» **Task brief**:
Using the records below, locate all lines containing "name" and return them.

+++

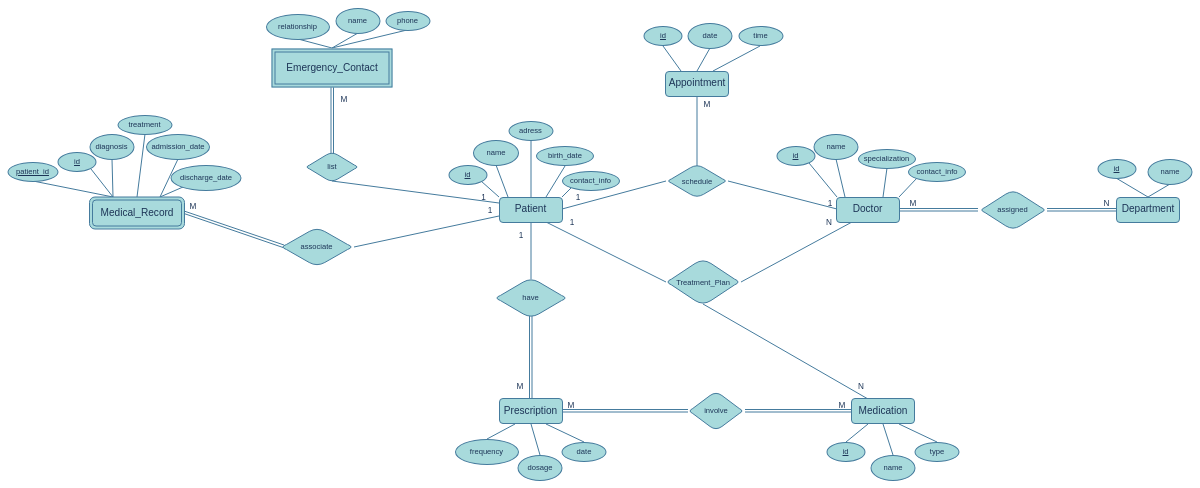
<!DOCTYPE html>
<html lang="en">
<head>
<meta charset="utf-8">
<title>Hospital entity relationship diagram</title>
<style>
:root {
  --fill: #a8dadc;
  --line: #457b9d;
  --ink: #1d3557;
  --paper: #ffffff;
}
* { box-sizing: border-box; }
html, body { margin: 0; background: var(--paper); }
.diagram {
  position: relative;
  width: 1200px;
  height: 488px;
  overflow: hidden;
  color: var(--ink);
  font-family: "Liberation Sans", Arial, sans-serif;
  font-size: 7.6px;
  line-height: 1;
}
.connectors {
  position: absolute;
  inset: 0;
  fill: none;
  stroke: var(--line);
  stroke-width: 1;
}
.symbols { position: absolute; width: 0; height: 0; }
/* --x and --y are the node centre */
.node {
  position: absolute;
  left: calc(var(--x) * 1px);
  top: calc(var(--y) * 1px);
  width: calc(var(--w) * 1px);
  height: calc(var(--h) * 1px);
  transform: translate(-50%, -50%);
  display: flex;
  align-items: center;
  justify-content: center;
  white-space: nowrap;
}
.entity {
  --w: 64;
  --h: 26;
  background: var(--fill);
  border: 1px solid var(--line);
  border-radius: 4px;
  font-size: 10.1px;
}
.weak { border-radius: 0; }
.weak::after {
  content: "";
  position: absolute;
  inset: 2px;
  border: 1px solid var(--line);
  border-radius: inherit;
}
.associative { border-radius: 6px; }
.associative::after { border-radius: 4px; }
.attribute {
  background: var(--fill);
  border: 1px solid var(--line);
  border-radius: 50%;
}
.key { text-decoration: underline; }
.relationship svg {
  position: absolute;
  inset: 0;
  width: 100%;
  height: 100%;
  overflow: visible;
  fill: var(--fill);
  stroke: var(--line);
}
.relationship span { position: relative; }
.cardinality { --w: 12; --h: 10; font-size: 8.2px; }
</style>
</head>
<body>
<main class="diagram">
  <svg class="symbols" aria-hidden="true">
    <defs>
      <path id="diamond" vector-effect="non-scaling-stroke" d="M7 43 L39 7 Q50 -5 61 7 L93 43 Q103 50 93 57 L61 93 Q50 105 39 93 L7 57 Q-3 50 7 43Z"/>
    </defs>
  </svg>

  <svg class="connectors" width="1200" height="488" viewBox="0 0 1200 488" aria-hidden="true">
    <g class="attribute-links">
      <path d="M298 39 L332 48 L358 33 M332 48 L407 30"/>
      <path d="M33 181 L113 197 L91 169 M113 197 L112 159 M137 197 L145 134 M160 197 L178 159 M160 197 L183 187"/>
      <path d="M481 181 L499 197 M496 165 L508 197 M531 140 V197 M546 197 L565 166 M562 197 L571 188"/>
      <path d="M663 46 L681 71 M710 48 L697 71 M760 46 L713 71"/>
      <path d="M809 163 L837 197 M836 159 L845 197 M887 168 L883 197 M917 178 L899 197"/>
      <path d="M1116 178 L1148 197 L1170 184"/>
      <path d="M487 439 L515 424 M531 424 L540 455 M546 424 L584 442"/>
      <path d="M846 442 L868 424 M883 424 L893 455 M899 424 L937 442"/>
    </g>
    <g class="partial-links">
      <path d="M332 181 L499 203"/>
      <path d="M354 247 L499 216"/>
      <path d="M531 222 V279"/>
      <path d="M562 209 L666 181"/>
      <path d="M697 96 V166"/>
      <path d="M728 181 L837 209"/>
      <path d="M546 222 L666 282"/>
      <path d="M741 282 L852 222"/>
      <path d="M703 304 L868 399"/>
    </g>
    <g class="total-links">
      <path d="M331 86 V153 M333.5 86 V153"/>
      <path d="M184 211 L284 245 M184 213.5 L283 247.5"/>
      <path d="M529.5 316 V399 M532 316 V399"/>
      <path d="M562 409.5 H688 M562 412 H688"/>
      <path d="M745 409.5 H852 M745 412 H852"/>
      <path d="M899 208.5 H978 M899 211 H978"/>
      <path d="M1047 208.5 H1117 M1047 211 H1117"/>
    </g>
  </svg>

  <section aria-label="Emergency_Contact">
    <div class="node entity weak" style="--x:332;--y:67.5;--w:121;--h:39">Emergency_Contact</div>
    <div class="node attribute" style="--x:297.5;--y:26.5;--w:64;--h:26">relationship</div>
    <div class="node attribute" style="--x:357.5;--y:20.5;--w:45;--h:26">name</div>
    <div class="node attribute" style="--x:407.5;--y:20.5;--w:45;--h:20">phone</div>
  </section>

  <section aria-label="Medical_Record">
    <div class="node entity weak associative" style="--x:137;--y:212.5;--w:96;--h:33">Medical_Record</div>
    <div class="node attribute" style="--x:32.5;--y:171.5;--w:51;--h:20"><span class="key">patient_id</span></div>
    <div class="node attribute" style="--x:77;--y:162;--w:39;--h:20"><span class="key">id</span></div>
    <div class="node attribute" style="--x:111.5;--y:146.5;--w:45;--h:26">diagnosis</div>
    <div class="node attribute" style="--x:144.5;--y:124.5;--w:55;--h:20">treatment</div>
    <div class="node attribute" style="--x:178;--y:146.5;--w:64;--h:26">admission_date</div>
    <div class="node attribute" style="--x:206;--y:178;--w:71;--h:26">discharge_date</div>
  </section>

  <section aria-label="Patient">
    <div class="node entity" style="--x:530.5;--y:209.5">Patient</div>
    <div class="node attribute" style="--x:467.5;--y:174.5;--w:39;--h:20"><span class="key">id</span></div>
    <div class="node attribute" style="--x:496;--y:152.5;--w:46;--h:26">name</div>
    <div class="node attribute" style="--x:530.5;--y:130.5;--w:45;--h:20">adress</div>
    <div class="node attribute" style="--x:565;--y:156;--w:58;--h:20">birth_date</div>
    <div class="node attribute" style="--x:590.5;--y:181;--w:58;--h:20">contact_info</div>
  </section>

  <section aria-label="Appointment">
    <div class="node entity" style="--x:697;--y:83.5">Appointment</div>
    <div class="node attribute" style="--x:663;--y:36;--w:39;--h:20"><span class="key">id</span></div>
    <div class="node attribute" style="--x:710;--y:36;--w:45;--h:26">date</div>
    <div class="node attribute" style="--x:760.5;--y:36;--w:45;--h:20">time</div>
  </section>

  <section aria-label="Doctor">
    <div class="node entity" style="--x:867.5;--y:209.5">Doctor</div>
    <div class="node attribute" style="--x:795.5;--y:156;--w:39;--h:20"><span class="key">id</span></div>
    <div class="node attribute" style="--x:836;--y:146.5;--w:45;--h:26">name</div>
    <div class="node attribute" style="--x:886.5;--y:159;--w:58;--h:20">specialization</div>
    <div class="node attribute" style="--x:937;--y:171.5;--w:58;--h:20">contact_info</div>
  </section>

  <section aria-label="Department">
    <div class="node entity" style="--x:1148;--y:209.5">Department</div>
    <div class="node attribute" style="--x:1116.5;--y:168.5;--w:39;--h:20"><span class="key">id</span></div>
    <div class="node attribute" style="--x:1170;--y:171.5;--w:45;--h:26">name</div>
  </section>

  <section aria-label="Prescription">
    <div class="node entity" style="--x:530.5;--y:411">Prescription</div>
    <div class="node attribute" style="--x:486.5;--y:452;--w:64;--h:26">frequency</div>
    <div class="node attribute" style="--x:540;--y:467.5;--w:45;--h:26">dosage</div>
    <div class="node attribute" style="--x:584;--y:452;--w:45;--h:20">date</div>
  </section>

  <section aria-label="Medication">
    <div class="node entity" style="--x:883;--y:411">Medication</div>
    <div class="node attribute" style="--x:845.5;--y:452;--w:39;--h:20"><span class="key">id</span></div>
    <div class="node attribute" style="--x:893;--y:467.5;--w:45;--h:26">name</div>
    <div class="node attribute" style="--x:937;--y:452;--w:45;--h:20">type</div>
  </section>

  <section aria-label="Relationships">
    <div class="node relationship" style="--x:332;--y:167;--w:52;--h:28"><svg viewBox="0 0 100 100" preserveAspectRatio="none"><use href="#diamond"/></svg><span>list</span></div>
    <div class="node relationship" style="--x:316.5;--y:247;--w:71;--h:36"><svg viewBox="0 0 100 100" preserveAspectRatio="none"><use href="#diamond"/></svg><span>associate</span></div>
    <div class="node relationship" style="--x:530.5;--y:297.5;--w:71;--h:37"><svg viewBox="0 0 100 100" preserveAspectRatio="none"><use href="#diamond"/></svg><span>have</span></div>
    <div class="node relationship" style="--x:697;--y:181;--w:59;--h:31"><svg viewBox="0 0 100 100" preserveAspectRatio="none"><use href="#diamond"/></svg><span>schedule</span></div>
    <div class="node relationship" style="--x:703;--y:282;--w:73;--h:43"><svg viewBox="0 0 100 100" preserveAspectRatio="none"><use href="#diamond"/></svg><span>Treatment_Plan</span></div>
    <div class="node relationship" style="--x:1012.5;--y:209.5;--w:65;--h:37"><svg viewBox="0 0 100 100" preserveAspectRatio="none"><use href="#diamond"/></svg><span>assigned</span></div>
    <div class="node relationship" style="--x:716;--y:411;--w:54;--h:36"><svg viewBox="0 0 100 100" preserveAspectRatio="none"><use href="#diamond"/></svg><span>involve</span></div>
  </section>

  <section aria-label="Cardinalities">
    <div class="node cardinality" style="--x:344;--y:100.5">M</div>
    <div class="node cardinality" style="--x:193;--y:207.5">M</div>
    <div class="node cardinality" style="--x:483.5;--y:198">1</div>
    <div class="node cardinality" style="--x:490;--y:211">1</div>
    <div class="node cardinality" style="--x:521;--y:236">1</div>
    <div class="node cardinality" style="--x:578;--y:198">1</div>
    <div class="node cardinality" style="--x:572;--y:223.5">1</div>
    <div class="node cardinality" style="--x:707;--y:105.5">M</div>
    <div class="node cardinality" style="--x:830;--y:204.5">1</div>
    <div class="node cardinality" style="--x:829;--y:223.5">N</div>
    <div class="node cardinality" style="--x:913;--y:204.5">M</div>
    <div class="node cardinality" style="--x:1106.5;--y:204.5">N</div>
    <div class="node cardinality" style="--x:520;--y:387">M</div>
    <div class="node cardinality" style="--x:571;--y:406">M</div>
    <div class="node cardinality" style="--x:842;--y:406">M</div>
    <div class="node cardinality" style="--x:861;--y:387">N</div>
  </section>
</main>
</body>
</html>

+++

» **Problem solution**:
    <div class="node attribute" style="--x:357.5;--y:20.5;--w:45;--h:26">name</div>
    <div class="node attribute" style="--x:496;--y:152.5;--w:46;--h:26">name</div>
    <div class="node attribute" style="--x:836;--y:146.5;--w:45;--h:26">name</div>
    <div class="node attribute" style="--x:1170;--y:171.5;--w:45;--h:26">name</div>
    <div class="node attribute" style="--x:893;--y:467.5;--w:45;--h:26">name</div>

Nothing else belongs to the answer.